• _Work request_
Go through the records and show each line where the word "sole" occurs.

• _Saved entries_
• • • • •

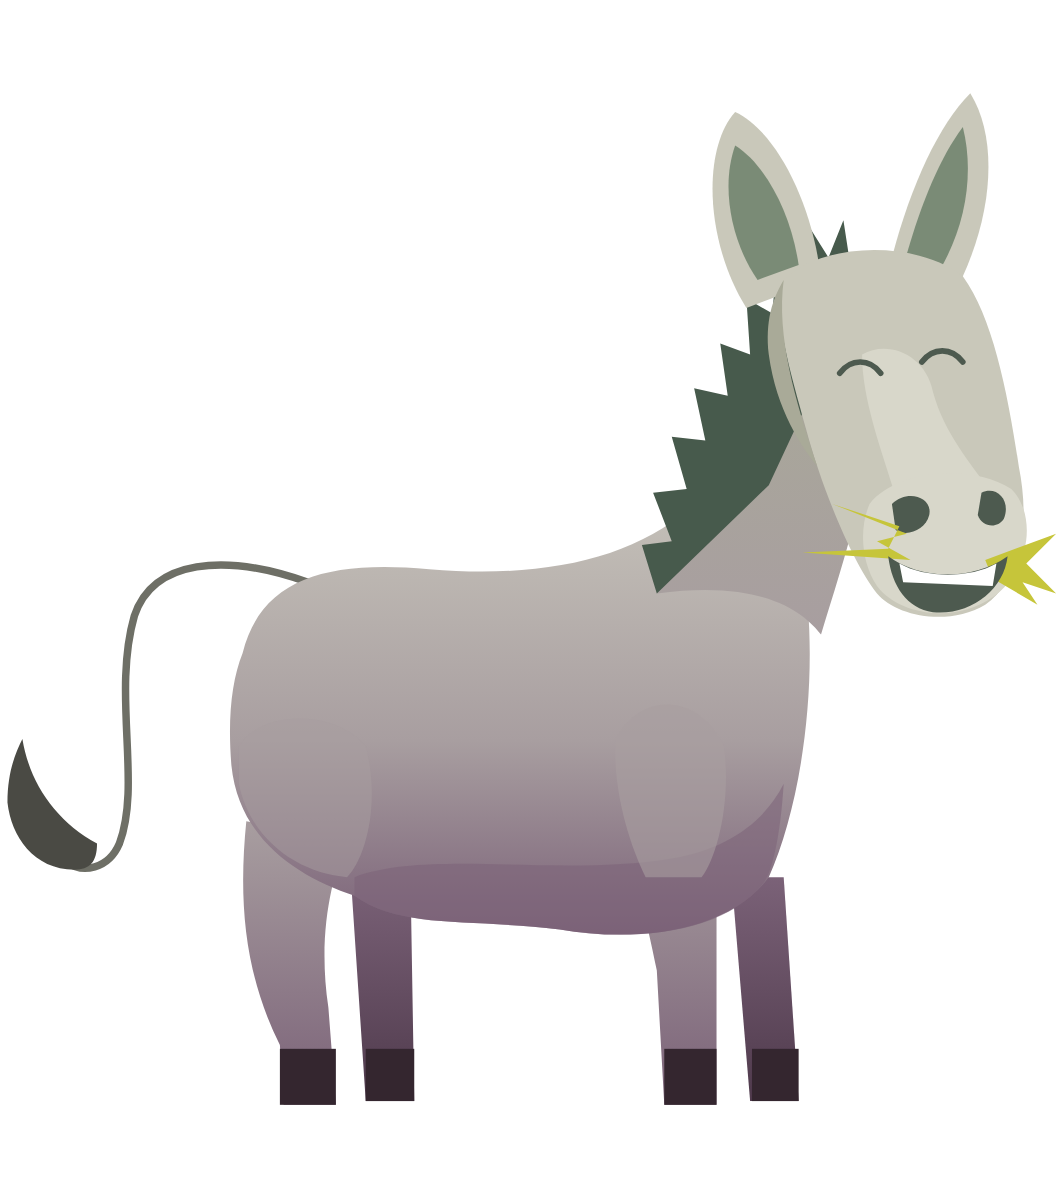
<!DOCTYPE html>
<html lang="en">
<head>
<meta charset="utf-8">
<title>Grinning Donkey</title>
<link rel="stylesheet" href="https://fonts.googleapis.com/css2?family=Nunito&display=swap">
<style>
  :root {
    --paper: #ffffff;
    --coat-light: #c4c0b8;
    --coat-mid: #a89ea0;
    --coat-shadow: #7b6278;
    --coat-deep: #4f3a4c;
    --hoof: #34262f;
    --mane: #475a4c;
    --face: #c9c8ba;
    --face-light: #d8d7ca;
    --face-shade: #a9aa98;
    --ear-inner: #7a8b76;
    --nostril: #4d5a4f;
    --tail: #6e6f66;
    --tail-tuft: #4a4a44;
    --teeth: #ffffff;
    --hay: #c6c53a;
  }
  html, body {
    margin: 0;
    width: 1058px;
    height: 1200px;
    overflow: hidden;
    background: var(--paper);
    font-family: "Nunito", sans-serif;
  }
  .artboard { display: block; width: 1058px; height: 1200px; }
</style>
</head>
<body>
<svg class="artboard" viewBox="0 0 567 643" preserveAspectRatio="none" role="img" aria-label="Cartoon donkey chewing hay and smiling">
  <defs>
    <linearGradient id="coatGradient" x1="0" y1="0" x2="0" y2="1">
      <stop offset="0" stop-color="var(--coat-light)"/>
      <stop offset="0.55" stop-color="var(--coat-mid)"/>
      <stop offset="1" stop-color="var(--coat-shadow)"/>
    </linearGradient>
    <linearGradient id="legGradient" x1="0" y1="0" x2="0" y2="1">
      <stop offset="0" stop-color="var(--coat-mid)"/>
      <stop offset="1" stop-color="var(--coat-shadow)"/>
    </linearGradient>
    <linearGradient id="farLegGradient" x1="0" y1="0" x2="0" y2="1">
      <stop offset="0" stop-color="var(--coat-shadow)"/>
      <stop offset="1" stop-color="var(--coat-deep)"/>
    </linearGradient>
    <linearGradient id="neckGradient" x1="0" y1="0" x2="0" y2="1">
      <stop offset="0" stop-color="var(--face-shade)"/>
      <stop offset="1" stop-color="var(--coat-mid)"/>
    </linearGradient>
  </defs>

  <g class="tail">
    <path d="M165 312 C120 296 82 300 72 330 C60 372 76 420 64 452 C58 466 44 468 36 462" fill="none" stroke="var(--tail)" stroke-width="4" stroke-linecap="round"/>
    <path d="M40 466 C18 466 6 448 4 430 C4 414 8 404 12 396 C16 420 30 440 52 452 C52 462 48 466 40 466 Z" fill="var(--tail-tuft)"/>
  </g>

  <g class="far-legs">
    <path d="M188 470 L220 470 L222 590 L196 590 L192 530 Z" fill="url(#farLegGradient)"/>
    <rect x="196" y="562" width="26" height="28" fill="var(--hoof)"/>
    <path d="M392 470 L420 470 L428 590 L402 590 Z" fill="url(#farLegGradient)"/>
    <rect x="403" y="562" width="25" height="28" fill="var(--hoof)"/>
  </g>

  <g class="near-legs">
    <path d="M132 440 C128 480 130 520 150 560 L152 592 L180 592 L176 540 C170 500 178 470 186 450 Z" fill="url(#legGradient)"/>
    <rect x="150" y="562" width="30" height="30" fill="var(--hoof)"/>
    <path d="M338 440 L384 440 L384 592 L356 592 L352 520 C346 490 340 470 338 440 Z" fill="url(#legGradient)"/>
    <rect x="356" y="562" width="28" height="30" fill="var(--hoof)"/>
  </g>

  <path class="body" d="M130 350 C140 310 175 300 230 305 C290 310 340 300 372 270 L430 300 C440 360 430 430 412 470 C390 500 340 505 300 498 C250 492 215 498 190 480 C160 470 128 450 124 410 C122 385 124 365 130 350 Z" fill="url(#coatGradient)"/>
  <path class="belly-shade" d="M190 470 C230 455 300 470 360 460 C390 455 410 440 420 420 C418 450 414 465 410 472 C390 500 340 505 300 498 C250 492 215 498 190 480 Z" fill="var(--coat-shadow)" opacity="0.55"/>
  <path class="shoulder-shade" d="M330 395 C345 370 375 372 388 400 C392 430 384 460 376 470 L346 470 C336 450 328 420 330 395 Z" fill="var(--coat-mid)" opacity="0.6"/>
  <path class="haunch-shade" d="M128 400 C140 380 180 380 196 400 C204 430 196 460 186 470 C160 468 134 450 128 420 Z" fill="var(--coat-mid)" opacity="0.5"/>

  <path class="neck" d="M352 318 C370 270 392 220 410 170 L470 190 C470 250 452 300 440 340 C432 330 412 310 352 318 Z" fill="url(#neckGradient)"/>

  <path class="mane" d="M352 318 L344 292 L360 290 L350 264 L368 262 L360 234 L378 236 L372 208 L390 212 L386 184 L402 190 L400 160 L414 168 L416 140 L428 150 L434 122 L444 138 L452 118 L456 144 L440 200 L412 260 Z" fill="var(--mane)"/>

  <g class="ears">
    <path d="M394 60 C376 80 378 130 400 165 L440 150 C436 110 416 70 394 60 Z" fill="var(--face)"/>
    <path d="M394 78 C386 100 392 130 406 150 L428 142 C424 114 410 88 394 78 Z" fill="var(--ear-inner)"/>
    <path d="M520 50 C536 76 532 120 510 160 L476 146 C486 104 502 68 520 50 Z" fill="var(--face)"/>
    <path d="M516 68 C522 92 518 120 504 144 L486 136 C494 108 504 84 516 68 Z" fill="var(--ear-inner)"/>
  </g>

  <g class="head">
    <path d="M420 150 C440 130 490 128 516 148 C532 170 540 210 546 250 C552 280 548 310 528 324 C508 336 480 330 470 318 C456 300 440 260 432 230 C424 200 414 170 420 150 Z" fill="var(--face)"/>
    <path class="cheek-shade" d="M420 150 C416 180 426 214 438 250 C430 240 416 220 412 190 C410 172 414 160 420 150 Z" fill="var(--face-shade)"/>
    <path class="blaze" d="M462 190 C476 182 496 190 500 210 C506 232 520 248 530 262 L480 266 C472 240 462 214 462 190 Z" fill="var(--face-light)"/>
    <path class="muzzle" d="M466 270 C480 252 520 248 542 262 C556 276 552 306 532 320 C512 334 482 330 470 314 C462 302 460 284 466 270 Z" fill="var(--face-light)"/>
    <path class="nostril-left" d="M478 270 C486 262 500 266 498 276 C496 284 486 288 480 284 Z" fill="var(--nostril)"/>
    <path class="nostril-right" d="M526 264 C534 260 542 268 538 278 C534 284 526 282 524 276 Z" fill="var(--nostril)"/>
    <path class="eye-left" d="M450 200 C456 192 466 192 472 200" fill="none" stroke="var(--nostril)" stroke-width="3" stroke-linecap="round"/>
    <path class="eye-right" d="M494 194 C500 186 510 186 516 194" fill="none" stroke="var(--nostril)" stroke-width="3" stroke-linecap="round"/>
  </g>

  <g class="hay">
    <path d="M430 296 L488 300 L470 290 L486 286 L446 270 L482 282 L476 294 Z" fill="var(--hay)"/>
    <path d="M528 300 L566 286 L550 302 L566 318 L548 312 L556 324 L532 310 Z" fill="var(--hay)"/>
  </g>

  <g class="mouth">
    <path d="M476 298 C492 310 520 312 540 298 C538 316 520 330 500 328 C486 326 478 314 476 298 Z" fill="var(--nostril)"/>
    <path d="M482 302 C496 310 520 310 534 302 L532 314 L484 312 Z" fill="var(--teeth)"/>
  </g>
</svg>
</body>
</html>
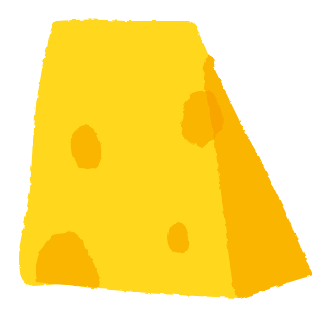
<!DOCTYPE html>
<html lang="en">
<head>
<meta charset="utf-8">
<title>Cheese wedge</title>
<style>
:root {
  --paper: #ffffff;
  --cheese: #ffd71e;
  --shade: #f9b500;
  --overlap: #f8a500;
}
html, body { margin: 0; background: var(--paper); overflow: hidden; }
.cheese { display: block; width: 331px; height: 318px; }
.front { fill: var(--cheese); }
.side, .hole { fill: var(--shade); }
.overlap { fill: var(--overlap); }
</style>
</head>
<body>
<svg class="cheese" viewBox="0 0 331 318" role="img" aria-label="Wedge of yellow cheese with holes">
  <defs>
    <filter id="rough-edge" x="-5%" y="-5%" width="110%" height="110%">
      <feTurbulence type="fractalNoise" baseFrequency="0.14" numOctaves="2" seed="4" result="grain"/>
      <feDisplacementMap in="SourceGraphic" in2="grain" scale="4" xChannelSelector="R" yChannelSelector="G"/>
    </filter>
    <path id="side-shape" d="M208 56Q213 55 214 63L215 70L228 97L243 128L258 155L272 184L285 211L298 241L313 275L290 282L240 299Q235 296 233 286L228 250L222 200L215 145L209 110L204 82Q202 66 208 56Z"/>
    <path id="side-hole" d="M192 93Q204 88 214 93L219 104L223 117L222 131L213 139L202 148L192 143L182 136L181 126L184 105Z"/>
    <clipPath id="side-clip"><use href="#side-shape"/></clipPath>
  </defs>
  <g filter="url(#rough-edge)">
    <path class="front" d="M56 21Q90 18 125 21L188 21Q194 21 197 29L209 56L216 80L222 150L233 230L240 298L215 297L160 294L100 289L60 284L34 286Q22 285 20 272Q17 252 23 230L30 190L33 140L36 105L43 63L51 30Q53 22 56 21Z"/>
    <use class="side" href="#side-shape"/>
    <use class="hole" href="#side-hole"/>
    <use class="overlap" href="#side-hole" clip-path="url(#side-clip)"/>
    <path class="hole" d="M85 125Q94 126 99 138Q103 152 100 162Q96 169 87 169Q77 168 73 158Q69 146 72 135Q77 127 85 125Z"/>
    <path class="hole" d="M178 222Q186 223 188 233Q191 244 187 251Q182 255 175 253Q168 249 167 239Q167 225 178 222Z"/>
    <path class="hole" d="M37 282Q34 265 39 254Q45 240 56 234L73 232Q82 236 85 247L94 264L100 279L99 288L70 285Q50 284 37 282Z"/>
  </g>
</svg>
</body>
</html>
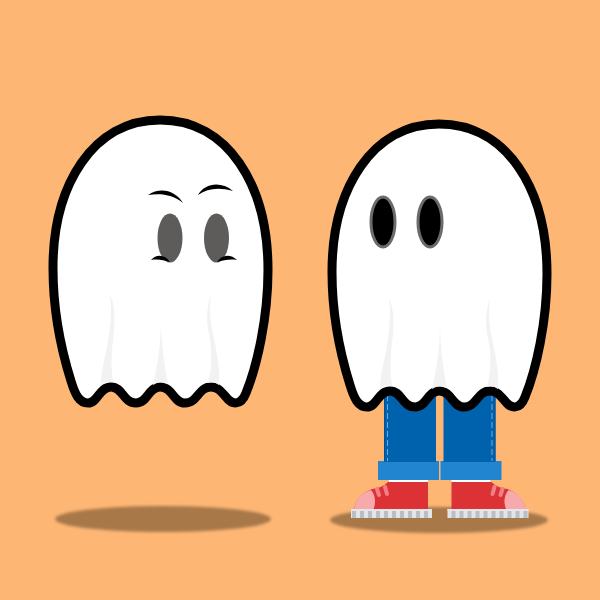
<!DOCTYPE html>
<html lang="en">
<head>
<meta charset="utf-8">
<title>Two ghosts</title>
<style>
:root {
  --backdrop: #fdb674;
  --shadow: #a87849;
  --ink: #000;
  --sheet: #fff;
  --fold: #f2f2f2;
  --eye-grey: #5d5c5a;
  --eye-rim: #6b6b6b;
  --denim: #0061ad;
  --denim-dark: #00539a;
  --cuff: #2185d0;
  --stitch: #6fa9dc;
  --shoe: #dc3236;
  --shoe-pink: #f7a9ab;
  --lace: #f08083;
  --sole: #e3e6e8;
  --sole-rib: #b9bfc4;
}
html, body { margin: 0; height: 100%; overflow: hidden; }
body { background: var(--backdrop); }
svg { display: block; width: 600px; height: 600px; }
.shadow { fill: var(--shadow); filter: url(#soften); }
.sheet { fill: var(--sheet); stroke: var(--ink); stroke-width: 9; stroke-linejoin: round; }
.fold { fill: var(--fold); }
.grey-eye { fill: var(--eye-grey); }
.hole-eye { fill: var(--ink); stroke: var(--eye-rim); stroke-width: 3; }
.ink { fill: var(--ink); }
.denim { fill: var(--denim); }
.seam { stroke: var(--denim-dark); }
.stitch { stroke: var(--stitch); stroke-dasharray: 6 3; }
.cuff { fill: var(--cuff); }
.stitch-cuff { stroke: var(--denim); stroke-width: 1; }
.shoe { fill: var(--shoe); }
.toe { fill: var(--shoe-pink); }
.lace { stroke: var(--lace); stroke-width: 4; stroke-linecap: round; fill: none; }
.sock { fill: var(--sheet); }
.sole { fill: var(--sole); }
.rib { stroke: var(--sole-rib); stroke-width: 3; stroke-dasharray: 4 4; }
</style>
</head>
<body>
<svg viewBox="0 0 600 600" role="img" aria-label="A floating ghost beside a person under a sheet wearing jeans and red shoes">
  <defs>
    <filter id="soften" x="-10%" y="-30%" width="120%" height="160%">
      <feGaussianBlur stdDeviation="1.6"/>
    </filter>
    <g id="ghost-sheet">
      <path class="sheet" d="M160 120C228 120 268 185 268 270C268 318 257 366 246 393C241 406 232 405 226 397C220 390 217 387 211 387C198 387 198 403 185 403C173 403 173 387 160 387C148 387 148 403 136 403C123 403 123 387 111 387C99 387 98 403 88 403C79 403 75 394 71 381C60 346 53 310 53 268C53 185 93 120 160 120Z"/>
      <path class="fold" d="M110 294C116 308 115 322 113 340C111 356 111 368 113 382Q107 381 101 384C101 368 106 356 108 341C111 322 112 310 110 294Z"/>
      <path class="fold" d="M161 318C161 342 164 364 168 384Q160 380 153 385C158 364 161 342 161 318Z"/>
      <path class="fold" d="M211 294C206 310 206 322 210 339C212 354 212 368 208 383Q214 381 219 385C220 369 217 354 214 339C210 322 209 310 211 294Z"/>
    </g>
    <g id="leg">
      <rect class="denim" x="384" y="390" width="52" height="73"/>
      <line class="seam" x1="384.5" y1="392" x2="384.5" y2="462"/>
      <line class="stitch" x1="387.5" y1="395" x2="387.5" y2="462"/>
      <rect class="cuff" x="378" y="461" width="61" height="19"/>
      <line class="stitch-cuff" x1="384" y1="461.5" x2="436" y2="461.5"/>
      <rect class="sock" x="389" y="480" width="39" height="3"/>
      <path class="shoe" d="M388 482H428V510H354C355 500 362 493 372 489Q382 488 388 482Z"/>
      <path class="toe" d="M354 510C355 499 362 493 371 490C376 496 376 504 373 510Z"/>
      <path class="lace" d="M377 489L379 495M385 487L387 494"/>
      <rect class="sole" x="351" y="509" width="81" height="9"/>
      <line class="rib" x1="352" y1="513.5" x2="432" y2="513.5" style="stroke-width:9"/>
      <rect class="sole" x="351" y="509" width="81" height="2"/>
    </g>
  </defs>

  <rect width="600" height="600" fill="var(--backdrop)"/>

  <g id="floating-ghost">
    <ellipse class="shadow" cx="163" cy="519" rx="108" ry="13"/>
    <use href="#ghost-sheet"/>
    <ellipse class="grey-eye" cx="170" cy="238" rx="12.5" ry="24.5"/>
    <ellipse class="grey-eye" cx="216.500" cy="238" rx="12.5" ry="24.5"/>
    <path class="ink" d="M148 195C160 187 175 190 183 203C173 195 162 193 148 195Z"/>
    <path class="ink" d="M198 195C205 183 221 181 233 191C219 187 208 188 198 195Z"/>
    <path class="ink" d="M151 260C156 254 165 254 170 262C163 260 158 259 151 260Z"/>
    <path class="ink" d="M217 262C222 254 231 254 237 260C230 259 224 260 217 262Z"/>
  </g>

  <g id="sheet-costume">
    <ellipse class="shadow" cx="439" cy="520" rx="109" ry="13"/>
    <use href="#leg"/>
    <use href="#leg" transform="matrix(-1 0 0 1 879.500 0)"/>
    <use href="#ghost-sheet" x="279" y="4"/>
    <ellipse class="hole-eye" cx="383" cy="222" rx="12" ry="25"/>
    <ellipse class="hole-eye" cx="430" cy="222" rx="12" ry="25"/>
  </g>
</svg>
</body>
</html>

• • • • •

• _Result_
  --sole: #e3e6e8;
  --sole-rib: #b9bfc4;
.sole { fill: var(--sole); }
.rib { stroke: var(--sole-rib); stroke-width: 3; stroke-dasharray: 4 4; }
      <rect class="sole" x="351" y="509" width="81" height="9"/>
      <rect class="sole" x="351" y="509" width="81" height="2"/>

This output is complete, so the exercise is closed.